Perhaps most egregious is the case of Magdy Mahmoud Mostafa el-Nashar, a former acquaintance of the perpetrators of the 2005 London transit-system bombings. Though he was ultimately cleared of any wrongdoing, FBI Director Robert Mueller later told Congress that investigators had been delayed in obtaining the suspect’s education records because they were not covered by the bureau’s National Security Letter authorities—supposedly showing the need for a broader power to demand records without judicial approval. “We should’ve been able to have a document, an administrative subpoena that we took to the university and got those records immediately,” Mueller testified.

Yet it later came out that an FBI agent had quickly obtained the records under a traditional grand-jury subpoena—then, with the documents in hand, been ordered over the phone to return them and try again with an NSL, even though NSLs clearly didn’t apply to education records. The FBI had, in other words, created its own unnecessary delay, then used the story to claim it needed more power.

collateral damage

Thursday, December 26th, 2013

This is why Internet filtering is a bad idea:

but the changes have led to Internet users being denied access to a wide range of organisations including child protection charities, women’s charities and gay rights groups. Among institutions that have found themselves subject to the blocks are the British Library and the National Library of Scotland.

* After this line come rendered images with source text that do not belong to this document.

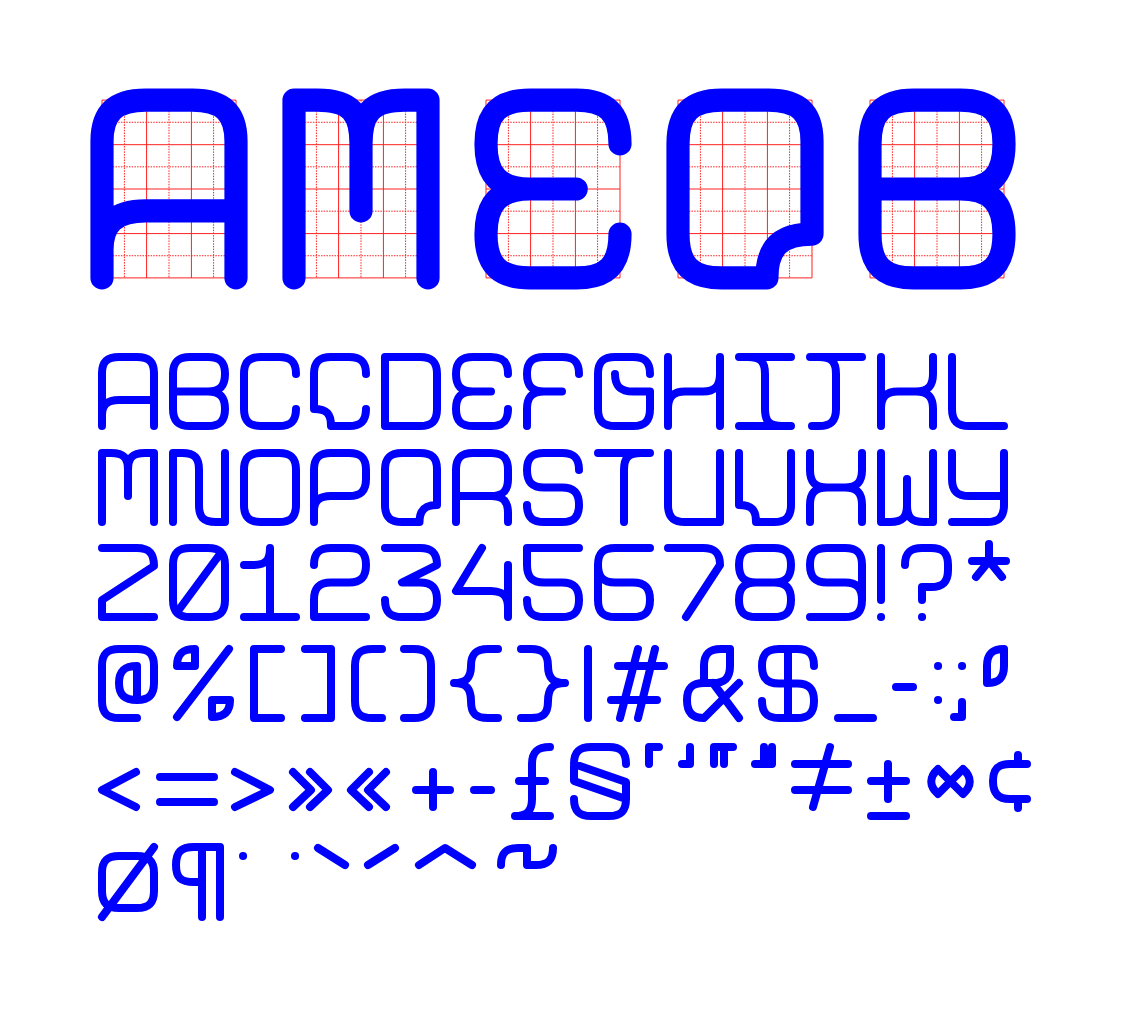
<!DOCTYPE html>
<html lang="en">
<head>
<meta charset="utf-8">
<title>Typeface specimen</title>
<style>
:root { --ink: #0000ff; --guide: #ff2020; --paper: #ffffff; }
* { box-sizing: border-box; margin: 0; padding: 0; }
body { width: 1129px; height: 1018px; overflow: hidden; background: var(--paper); }
.specimen { width: 1129px; height: 1018px; padding: 100px 0 0 102px; display: flex; flex-direction: column; overflow: hidden; }
svg { display: block; flex: none; overflow: visible; fill: none; stroke: var(--ink); stroke-width: 8; stroke-linecap: round; stroke-linejoin: round; }
.defs { position: absolute; width: 0; height: 0; }
.display { display: flex; gap: 58px; margin-bottom: 79px; }
.display svg { width: 134px; height: 178px; stroke-width: 9; }
.guide { stroke: var(--guide); stroke-width: 1px; stroke-linecap: butt; }
.guide path { vector-effect: non-scaling-stroke; }
.guide .half { stroke-dasharray: 1.5 1.2; }
.row { display: flex; gap: 18.8px; height: 69px; margin-bottom: 27px; }
.row svg { width: 52px; height: 69px; }
.figures { margin-bottom: 32px; margin-top: -1px; }
.signs { width: 930px; height: 69px; }
.brackets { margin-bottom: 29px; }
.maths { margin-bottom: 31px; }
</style>
</head>
<body>
<svg class="defs" aria-hidden="true">
  <defs>
    <g id="guide" class="guide">
      <path d="M0 0H52V69H0ZM17.3 0V69M34.7 0V69M0 17.3H52M0 34.5H52M0 51.8H52"/>
      <path class="half" d="M8.7 0V69M26 0V69M43.3 0V69M0 8.6H52M0 25.9H52M0 43.1H52M0 60.4H52"/>
    </g>
    <path id="A" d="M0 69V16C0 5 5 0 17 0H35C47 0 52 5 52 16V69M0 58C0 48 5 43 17 43H52"/>
    <path id="B" d="M0 34.5H35C47 34.5 52 29 52 17S47 0 35 0H17C5 0 0 5 0 17V52C0 64 5 69 17 69H35C47 69 52 64 52 52S47 34.5 35 34.5"/>
    <path id="E" d="M52 17C52 5 47 0 35 0H17C5 0 0 5 0 17S5 34.5 17 34.5H35M17 34.5C5 34.5 0 40 0 52S5 69 17 69H35C47 69 52 64 52 52"/>
    <path id="M" d="M0 69V0H9C22 0 26 5 26 17V43M26 17C26 5 30 0 43 0H52V69"/>
    <path id="O" d="M0 17C0 5 5 0 17 0H35C47 0 52 5 52 17V52C52 64 47 69 35 69H17C5 69 0 64 0 52Z"/>
    <path id="Q" d="M52 52V16C52 5 47 0 35 0H17C5 0 0 5 0 17V52C0 64 5 69 17 69H34.5C34.5 57 40 52 52 52"/>
    <path id="S" d="M52 17C52 5 47 0 35 0H17C5 0 0 5 0 17S5 34.5 17 34.5H35C47 34.5 52 40 52 52S47 69 35 69H17C5 69 0 64 0 52"/>
  </defs>
</svg>
<main class="specimen">
  <section class="display" role="img" aria-label="A M E Q B on construction grids">
    <svg viewBox="0 0 52 69"><use href="#guide"/><use href="#A"/></svg>
    <svg viewBox="0 0 52 69"><use href="#guide"/><use href="#M"/></svg>
    <svg viewBox="0 0 52 69"><use href="#guide"/><use href="#E"/></svg>
    <svg viewBox="0 0 52 69"><use href="#guide"/><use href="#Q"/></svg>
    <svg viewBox="0 0 52 69"><use href="#guide"/><use href="#B"/></svg>
  </section>

  <section class="row" role="img" aria-label="A B C Ç D E F G H I J K L">
    <svg viewBox="0 0 52 69"><use href="#A"/></svg>
    <svg viewBox="0 0 52 69"><use href="#B"/></svg>
    <svg viewBox="0 0 52 69"><path d="M52 17C52 5 47 0 35 0H17C5 0 0 5 0 17V52C0 64 5 69 17 69H35C47 69 52 64 52 52"/></svg>
    <svg viewBox="0 0 52 69"><path d="M52 17C52 5 47 0 35 0H17C5 0 0 5 0 17V52C13 52 17 57 17 69H35C47 69 52 64 52 52"/></svg>
    <svg viewBox="0 0 52 69"><path d="M0 0V69H35C47 69 52 64 52 52V17C52 5 47 0 35 0Z"/></svg>
    <svg viewBox="0 0 52 69"><use href="#E"/></svg>
    <svg viewBox="0 0 52 69"><path d="M52 17C52 5 47 0 35 0H17C5 0 0 5 0 17S5 34.5 17 34.5H35M17 34.5C5 34.5 0 40 0 52V69"/></svg>
    <svg viewBox="0 0 52 69"><path d="M52 17C52 5 47 0 35 0H17C5 0 0 5 0 17V52C0 64 5 69 17 69H35C47 69 52 64 52 52V34.5H35C22 34.5 17 29 17 17"/></svg>
    <svg viewBox="0 0 52 69"><path d="M0 0V69M52 0V69M0 52C0 40 5 34.5 17 34.5H35C47 34.5 52 29 52 17"/></svg>
    <svg viewBox="0 0 52 69"><path d="M0 0H52M0 69H52M9 0C22 0 26 5 26 17V52C26 64 30 69 43 69"/></svg>
    <svg viewBox="0 0 52 69"><path d="M0 0H52M9 0C22 0 26 5 26 17V52C26 64 21 69 9 69H2"/></svg>
    <svg viewBox="0 0 52 69"><path d="M0 0V69M0 52C0 40 5 34.5 17 34.5H35C47 34.5 52 29 52 17V0M35 34.5C47 34.5 52 40 52 52V69"/></svg>
    <svg viewBox="0 0 52 69"><path d="M0 0V52C0 64 5 69 17 69H52"/></svg>
  </section>

  <section class="row" role="img" aria-label="M N O P Q R S T U V X W Y">
    <svg viewBox="0 0 52 69"><use href="#M"/></svg>
    <svg viewBox="0 0 52 69"><path d="M0 69V0H9C22 0 26 5 26 17V52C26 64 30 69 43 69H52V0"/></svg>
    <svg viewBox="0 0 52 69"><use href="#O"/></svg>
    <svg viewBox="0 0 52 69"><path d="M0 69V17C0 5 5 0 17 0H35C47 0 52 5 52 17V26C52 38 47 43 35 43H17C5 43 0 48 0 58"/></svg>
    <svg viewBox="0 0 52 69"><use href="#Q"/></svg>
    <svg viewBox="0 0 52 69"><path d="M0 69V17C0 5 5 0 17 0H35C47 0 52 5 52 17V26C52 38 47 43 35 43H0M35 43C47 43 52 48 52 60V69"/></svg>
    <svg viewBox="0 0 52 69"><use href="#S"/></svg>
    <svg viewBox="0 0 52 69"><path d="M0 0H52M43 0C30 0 26 5 26 17V69"/></svg>
    <svg viewBox="0 0 52 69"><path d="M0 0V52C0 64 5 69 17 69H52V0"/></svg>
    <svg viewBox="0 0 52 69"><path d="M0 0V52C13 52 17 57 17 69H35C47 69 52 64 52 52V0"/></svg>
    <svg viewBox="0 0 52 69"><path d="M0 0V17C0 29 5 34.5 17 34.5H35C47 34.5 52 29 52 17V0M0 69V52C0 40 5 34.5 17 34.5M35 34.5C47 34.5 52 40 52 52V69"/></svg>
    <svg viewBox="0 0 52 69"><path d="M0 0V69H9C22 69 26 64 26 52V26M26 52C26 64 30 69 43 69H52V0"/></svg>
    <svg viewBox="0 0 52 69"><path d="M0 0V26C0 38 5 43 17 43H52M52 0V52C52 64 47 69 35 69H0"/></svg>
  </section>

  <section class="row figures" role="img" aria-label="Z 0 1 2 3 4 5 6 7 8 9 ! ? *">
    <svg viewBox="0 0 52 69"><path d="M0 0H35C47 0 52 5 52 18L0 52V69H52"/></svg>
    <svg viewBox="0 0 52 69"><use href="#O"/><path d="M5 63L47 6"/></svg>
    <svg viewBox="0 0 52 69"><path d="M0 17H9C22 17 26 12 26 0V69M0 69H52"/></svg>
    <svg viewBox="0 0 52 69"><path d="M0 17C0 5 5 0 17 0H35C47 0 52 5 52 17S47 34.5 35 34.5H17C5 34.5 0 40 0 52V69H52"/></svg>
    <svg viewBox="0 0 52 69"><path d="M0 0H35C47 0 52 5 52 17L17 34.5H35C47 34.5 52 40 52 52S47 69 35 69H17C5 69 0 64 0 52"/></svg>
    <svg viewBox="0 0 52 69"><path d="M26 0L0 43H35C47 43 52 48 52 60M52 17V69"/></svg>
    <svg viewBox="0 0 52 69"><path d="M52 0H0V17C0 29 5 34.5 17 34.5H35C47 34.5 52 40 52 52S47 69 35 69H17C5 69 0 64 0 52"/></svg>
    <svg viewBox="0 0 52 69"><path d="M52 0H17C5 0 0 5 0 17V52C0 64 5 69 17 69H35C47 69 52 64 52 52S47 34.5 35 34.5H17C5 34.5 0 29 0 17"/></svg>
    <svg viewBox="0 0 52 69"><path d="M0 0H35C47 0 52 5 52 17L18 69"/></svg>
    <svg viewBox="0 0 52 69"><path d="M17 34.5C5 34.5 0 29 0 17S5 0 17 0H35C47 0 52 5 52 17S47 34.5 35 34.5H17C5 34.5 0 40 0 52S5 69 17 69H35C47 69 52 64 52 52S47 34.5 35 34.5"/></svg>
    <svg viewBox="0 0 52 69"><path d="M0 69H35C47 69 52 64 52 52V17C52 5 47 0 35 0H17C5 0 0 5 0 17S5 34.5 17 34.5H35C47 34.5 52 40 52 52"/></svg>
    <svg viewBox="0 0 52 69">
      <path d="M0 0V52M0 69h.1"/>
      <path d="M24 17C24 5 29 0 41 0H50C62 0 67 5 67 17V22C67 34 62 39 50 39H41V52M41 69h.1"/>
      <path d="M108 -4V13M91 13H125M95 29L108 13L121 29"/>
    </svg>
  </section>

  <svg class="signs brackets" viewBox="102 649 930 69" role="img" aria-label="@ % [ ] ( ) { } | # &amp; $ _ - : ; '">
    <path id="at" d="M137 718H119C107 718 102 713 102 701V666C102 654 107 649 119 649H137C149 649 154 654 154 666V683C154 695 149 700 137 700C124 700 119 695 119 683S124 666 137 666V700"/>
    <path id="percent" d="M177 666C177 654 182 649 195 649V666ZM212 700H230C230 712 224 717 212 717ZM229 649L177 717"/>
    <path id="square-brackets" d="M281 649H254V718H281M305 649H331V718H305"/>
    <path id="parentheses" d="M382 649H372C360 649 355 654 355 666V701C355 713 360 718 372 718H382M404 649H414C426 649 431 654 431 666V701C431 713 426 718 414 718H404"/>
    <path id="braces" d="M498 649H488C476 649 471 654 471 666S466 683 454 683C466 683 471 688 471 701S476 718 488 718H498M521 649H531C543 649 548 654 548 666S553 683 565 683C553 683 548 688 548 701S543 718 531 718H521"/>
    <path id="bar" d="M588 649V718"/>
    <path id="hash" d="M638 649L620 718M655 649L638 718M618 666H664M611 700H657"/>
    <path id="ampersand" d="M739 718L713 683M704 683V666C704 654 709 649 721 649H730V666C730 678 725 683 713 683H704C692 683 687 688 687 700S692 718 704 718L739 683"/>
    <use href="#S" x="762" y="649"/>
    <path id="dollar-stem" d="M788 649V718"/>
    <path id="underscore-hyphen" d="M838 718H873M896 687H913"/>
    <path id="colon-semicolon" d="M938 666h.1M938 700h.1M962 666h.1M962 702V717H954"/>
    <path id="apostrophe" d="M1004 649V666C1004 678 999 683 987 683V666C987 654 992 649 1004 649Z"/>
  </svg>

  <svg class="signs maths" viewBox="102 747 930 69" role="img" aria-label="&lt; = &gt; » « + - £ § ‘ ’ “ ” ≠ ± ∞ ¢">
    <path id="less-equal-greater" d="M136 772L102 790L136 807M160 777H214M160 802H214M235 772L270 790L235 807"/>
    <path id="guillemets" d="M293 772L311 790L293 807M310 772L328 790L310 807M369 772L351 790L369 807M386 772L368 790L386 807"/>
    <path id="plus-minus" d="M416 790H450M433 772V807M474 790H491"/>
    <path id="pound" d="M550 747C537 747 532 752 532 764V799C532 811 527 816 515 816H550M519 781H545"/>
    <path id="section" d="M626 764C626 752 621 747 609 747H591C579 747 574 752 574 764L626 782V799L574 781V766M626 799C626 811 621 816 609 816H591C579 816 574 811 574 799"/>
    <path id="quotes" d="M649 764V747H659M682 764H690V747M714 764V747H733M724 747V764M755 764H772V747M764 747V764"/>
    <path id="not-equal" d="M795 764H848M795 790H848M830 747L813 807"/>
    <path id="plus-or-minus" d="M871 781H906M888 764V799M871 816H906"/>
    <path id="infinity" d="M938 769L963 794C972 786 972 777 963 769L938 794C929 786 929 777 938 769Z"/>
    <path id="cent" d="M1027 764H1010C998 764 993 769 993 781S998 799 1010 799H1027M1018 755V764M1018 799V808"/>
  </svg>

  <svg class="signs accents" viewBox="102 847 930 69" role="img" aria-label="Ø ¶ and accents">
    <path id="slashed-o" d="M102 873C102 861 107 856 119 856H137C149 856 154 861 154 873V891C154 903 149 908 137 908H119C107 908 102 903 102 891ZM154 847L102 917"/>
    <path id="pilcrow" d="M220 917V847H194C181 847 176 852 176 865S181 882 194 882H202M202 847V917"/>
    <path id="diaeresis" d="M243 856h.1M295 856h.1"/>
    <path id="grave-acute" d="M318 848L345 865M395 848L368 865"/>
    <path id="circumflex" d="M419 865L445 848L472 865"/>
    <path id="tilde" d="M501 865C501 853 506 848 518 848H527V865H536C548 865 553 860 553 848"/>
  </svg>
</main>
</body>
</html>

The opt-in filters also deny access to the Parliament and Government websites and the sites of politicians, including Claire Perry, the MP who has campaigned prominently for the introduction of filters.